◆ ACTION ITEM
All lines with the word "font" in the material below are required.

◆ SUPPLIED MATERIAL
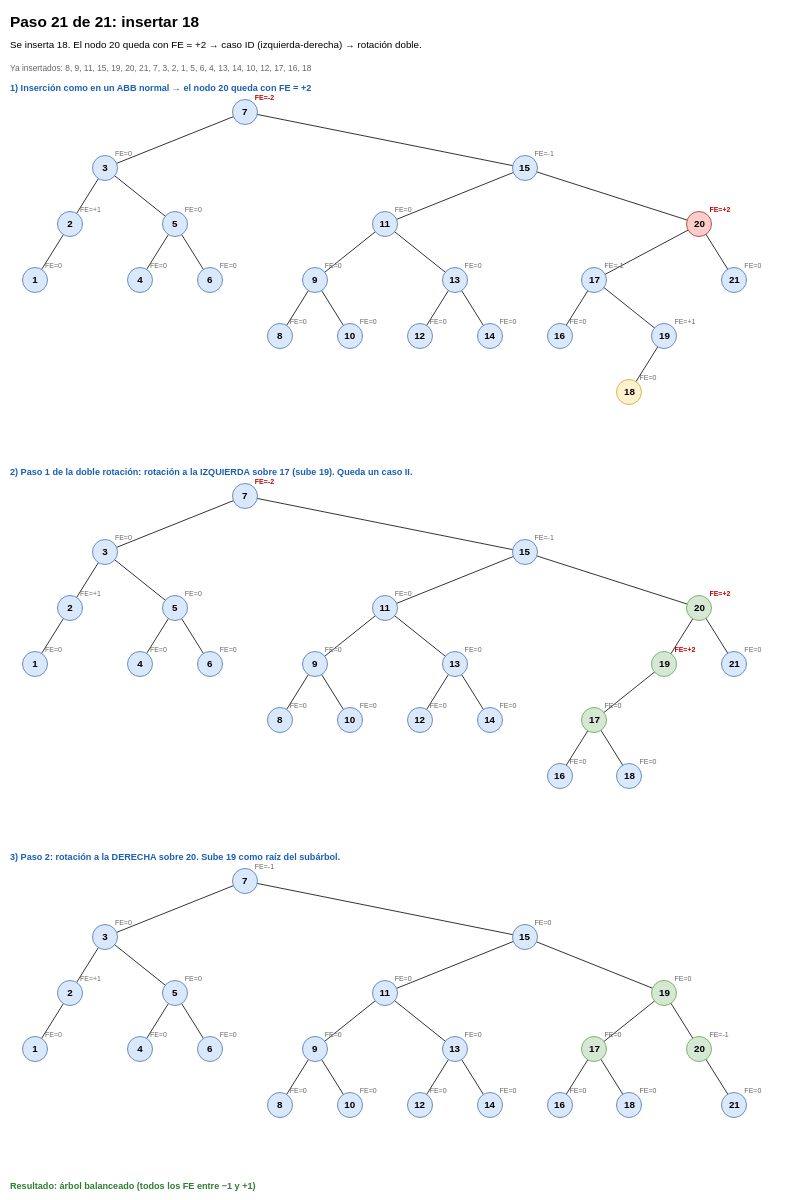
<!DOCTYPE html>
<html lang="es">
<head>
<meta charset="utf-8">
<title>Paso 21 de 21: insertar 18</title>
<style>
:root {
  --ink: #000; --muted: #666; --heading: #1a5fb4; --result: #2e7d32; --alert: #c00;
  --node: #dae8fc; --node-line: #6c8ebf;
  --pivot: #ffcccc; --pivot-line: #b85450;
  --fresh: #fff2cc; --fresh-line: #d6b656;
  --turned: #d5e8d4; --turned-line: #82b366;
}
* { box-sizing: border-box; margin: 0; padding: 0; }
html, body { width: 786px; height: 1200px; overflow: hidden; background: #fff; }
body { font-family: "Liberation Sans", Arial, sans-serif; color: var(--ink); }
main { display: grid; grid-template-rows: 79px 384px 385px 328px 20px; width: 786px; height: 1200px; }
header { display: flex; flex-direction: column; gap: 3px; padding: 12px 10px 0; }
h1 { font-size: 15.4px; line-height: 20px; }
.summary { font-size: 9.8px; line-height: 20px; }
.inserted { font-size: 8.4px; line-height: 20px; color: var(--muted); }
h2 { padding-left: 10px; font-size: 9.1px; line-height: 18px; color: var(--heading); }
.stage { position: relative; }
.edges { position: absolute; left: 0; top: 0; fill: none; stroke: var(--ink); stroke-width: .8; }
.node {
  position: absolute; left: calc(var(--k) * 34.97px - 13px); top: calc(var(--d) * 56px + 20px);
  width: 26px; height: 26px; border: .7px solid var(--node-line); border-radius: 50%;
  background: var(--node); font-size: 9.8px; font-weight: bold; line-height: 24px; text-align: center;
}
.pivot { background: var(--pivot); border-color: var(--pivot-line); }
.fresh { background: var(--fresh); border-color: var(--fresh-line); }
.turned { background: var(--turned); border-color: var(--turned-line); }
.node small {
  position: absolute; left: 22px; top: -7px; font-size: 7px; font-weight: normal;
  line-height: 10px; color: var(--muted); white-space: nowrap;
}
.node .alert { font-weight: bold; color: var(--alert); }
footer { padding-left: 10px; font-size: 9.1px; font-weight: bold; line-height: 20px; color: var(--result); }
</style>
</head>
<body>
<main>
<header>
  <h1>Paso 21 de 21: insertar 18</h1>
  <p class="summary">Se inserta 18. El nodo 20 queda con FE = +2 → caso ID (izquierda-derecha) → rotación doble.</p>
  <p class="inserted">Ya insertados: 8, 9, 11, 15, 19, 20, 21, 7, 3, 2, 1, 5, 6, 4, 13, 14, 10, 12, 17, 16, 18</p>
</header>

<section class="stage">
  <svg class="edges" width="786" height="380" aria-hidden="true">
    <defs>
      <path id="stable-edges" d="M105 89L245 33L524.5 89L385 145L315 201L280 257M105 89L70 145L35 201M105 89L175 145L140 201M175 145L210 201M385 145L455 201L420 257M315 201L350 257M455 201L490 257"/>
    </defs>
    <use href="#stable-edges"/>
    <path d="M524.5 89L699.5 145L734.5 201M699.5 145L594.5 201L559.5 257M594.5 201L664.5 257L629.5 313"/>
  </svg>
  <h2>1) Inserción como en un ABB normal → el nodo 20 queda con FE = +2</h2>
  <div class="node" style="--k:7;--d:0">7<small class="alert">FE=-2</small></div>
  <div class="node" style="--k:3;--d:1">3<small>FE=0</small></div>
  <div class="node" style="--k:15;--d:1">15<small>FE=-1</small></div>
  <div class="node" style="--k:2;--d:2">2<small>FE=+1</small></div>
  <div class="node" style="--k:5;--d:2">5<small>FE=0</small></div>
  <div class="node" style="--k:11;--d:2">11<small>FE=0</small></div>
  <div class="node pivot" style="--k:20;--d:2">20<small class="alert">FE=+2</small></div>
  <div class="node" style="--k:1;--d:3">1<small>FE=0</small></div>
  <div class="node" style="--k:4;--d:3">4<small>FE=0</small></div>
  <div class="node" style="--k:6;--d:3">6<small>FE=0</small></div>
  <div class="node" style="--k:9;--d:3">9<small>FE=0</small></div>
  <div class="node" style="--k:13;--d:3">13<small>FE=0</small></div>
  <div class="node" style="--k:17;--d:3">17<small>FE=-1</small></div>
  <div class="node" style="--k:21;--d:3">21<small>FE=0</small></div>
  <div class="node" style="--k:8;--d:4">8<small>FE=0</small></div>
  <div class="node" style="--k:10;--d:4">10<small>FE=0</small></div>
  <div class="node" style="--k:12;--d:4">12<small>FE=0</small></div>
  <div class="node" style="--k:14;--d:4">14<small>FE=0</small></div>
  <div class="node" style="--k:16;--d:4">16<small>FE=0</small></div>
  <div class="node" style="--k:19;--d:4">19<small>FE=+1</small></div>
  <div class="node fresh" style="--k:18;--d:5">18<small>FE=0</small></div>
</section>

<section class="stage">
  <svg class="edges" width="786" height="380" aria-hidden="true">
    <use href="#stable-edges"/>
    <path d="M524.5 89L699.5 145L734.5 201M699.5 145L664.5 201L594.5 257L559.5 313M594.5 257L629.5 313"/>
  </svg>
  <h2>2) Paso 1 de la doble rotación: rotación a la IZQUIERDA sobre 17 (sube 19). Queda un caso II.</h2>
  <div class="node" style="--k:7;--d:0">7<small class="alert">FE=-2</small></div>
  <div class="node" style="--k:3;--d:1">3<small>FE=0</small></div>
  <div class="node" style="--k:15;--d:1">15<small>FE=-1</small></div>
  <div class="node" style="--k:2;--d:2">2<small>FE=+1</small></div>
  <div class="node" style="--k:5;--d:2">5<small>FE=0</small></div>
  <div class="node" style="--k:11;--d:2">11<small>FE=0</small></div>
  <div class="node turned" style="--k:20;--d:2">20<small class="alert">FE=+2</small></div>
  <div class="node" style="--k:1;--d:3">1<small>FE=0</small></div>
  <div class="node" style="--k:4;--d:3">4<small>FE=0</small></div>
  <div class="node" style="--k:6;--d:3">6<small>FE=0</small></div>
  <div class="node" style="--k:9;--d:3">9<small>FE=0</small></div>
  <div class="node" style="--k:13;--d:3">13<small>FE=0</small></div>
  <div class="node turned" style="--k:19;--d:3">19<small class="alert">FE=+2</small></div>
  <div class="node" style="--k:21;--d:3">21<small>FE=0</small></div>
  <div class="node" style="--k:8;--d:4">8<small>FE=0</small></div>
  <div class="node" style="--k:10;--d:4">10<small>FE=0</small></div>
  <div class="node" style="--k:12;--d:4">12<small>FE=0</small></div>
  <div class="node" style="--k:14;--d:4">14<small>FE=0</small></div>
  <div class="node turned" style="--k:17;--d:4">17<small>FE=0</small></div>
  <div class="node" style="--k:16;--d:5">16<small>FE=0</small></div>
  <div class="node" style="--k:18;--d:5">18<small>FE=0</small></div>
</section>

<section class="stage">
  <svg class="edges" width="786" height="320" aria-hidden="true">
    <use href="#stable-edges"/>
    <path d="M524.5 89L664.5 145L699.5 201L734.5 257M664.5 145L594.5 201L559.5 257M594.5 201L629.5 257"/>
  </svg>
  <h2>3) Paso 2: rotación a la DERECHA sobre 20. Sube 19 como raíz del subárbol.</h2>
  <div class="node" style="--k:7;--d:0">7<small>FE=-1</small></div>
  <div class="node" style="--k:3;--d:1">3<small>FE=0</small></div>
  <div class="node" style="--k:15;--d:1">15<small>FE=0</small></div>
  <div class="node" style="--k:2;--d:2">2<small>FE=+1</small></div>
  <div class="node" style="--k:5;--d:2">5<small>FE=0</small></div>
  <div class="node" style="--k:11;--d:2">11<small>FE=0</small></div>
  <div class="node turned" style="--k:19;--d:2">19<small>FE=0</small></div>
  <div class="node" style="--k:1;--d:3">1<small>FE=0</small></div>
  <div class="node" style="--k:4;--d:3">4<small>FE=0</small></div>
  <div class="node" style="--k:6;--d:3">6<small>FE=0</small></div>
  <div class="node" style="--k:9;--d:3">9<small>FE=0</small></div>
  <div class="node" style="--k:13;--d:3">13<small>FE=0</small></div>
  <div class="node turned" style="--k:17;--d:3">17<small>FE=0</small></div>
  <div class="node turned" style="--k:20;--d:3">20<small>FE=-1</small></div>
  <div class="node" style="--k:8;--d:4">8<small>FE=0</small></div>
  <div class="node" style="--k:10;--d:4">10<small>FE=0</small></div>
  <div class="node" style="--k:12;--d:4">12<small>FE=0</small></div>
  <div class="node" style="--k:14;--d:4">14<small>FE=0</small></div>
  <div class="node" style="--k:16;--d:4">16<small>FE=0</small></div>
  <div class="node" style="--k:18;--d:4">18<small>FE=0</small></div>
  <div class="node" style="--k:21;--d:4">21<small>FE=0</small></div>
</section>

<footer>Resultado: árbol balanceado (todos los FE entre −1 y +1)</footer>
</main>
</body>
</html>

◆ TASK SOLUTION
body { font-family: "Liberation Sans", Arial, sans-serif; color: var(--ink); }
h1 { font-size: 15.4px; line-height: 20px; }
.summary { font-size: 9.8px; line-height: 20px; }
.inserted { font-size: 8.4px; line-height: 20px; color: var(--muted); }
h2 { padding-left: 10px; font-size: 9.1px; line-height: 18px; color: var(--heading); }
  background: var(--node); font-size: 9.8px; font-weight: bold; line-height: 24px; text-align: center;
  position: absolute; left: 22px; top: -7px; font-size: 7px; font-weight: normal;
.node .alert { font-weight: bold; color: var(--alert); }
footer { padding-left: 10px; font-size: 9.1px; font-weight: bold; line-height: 20px; color: var(--result); }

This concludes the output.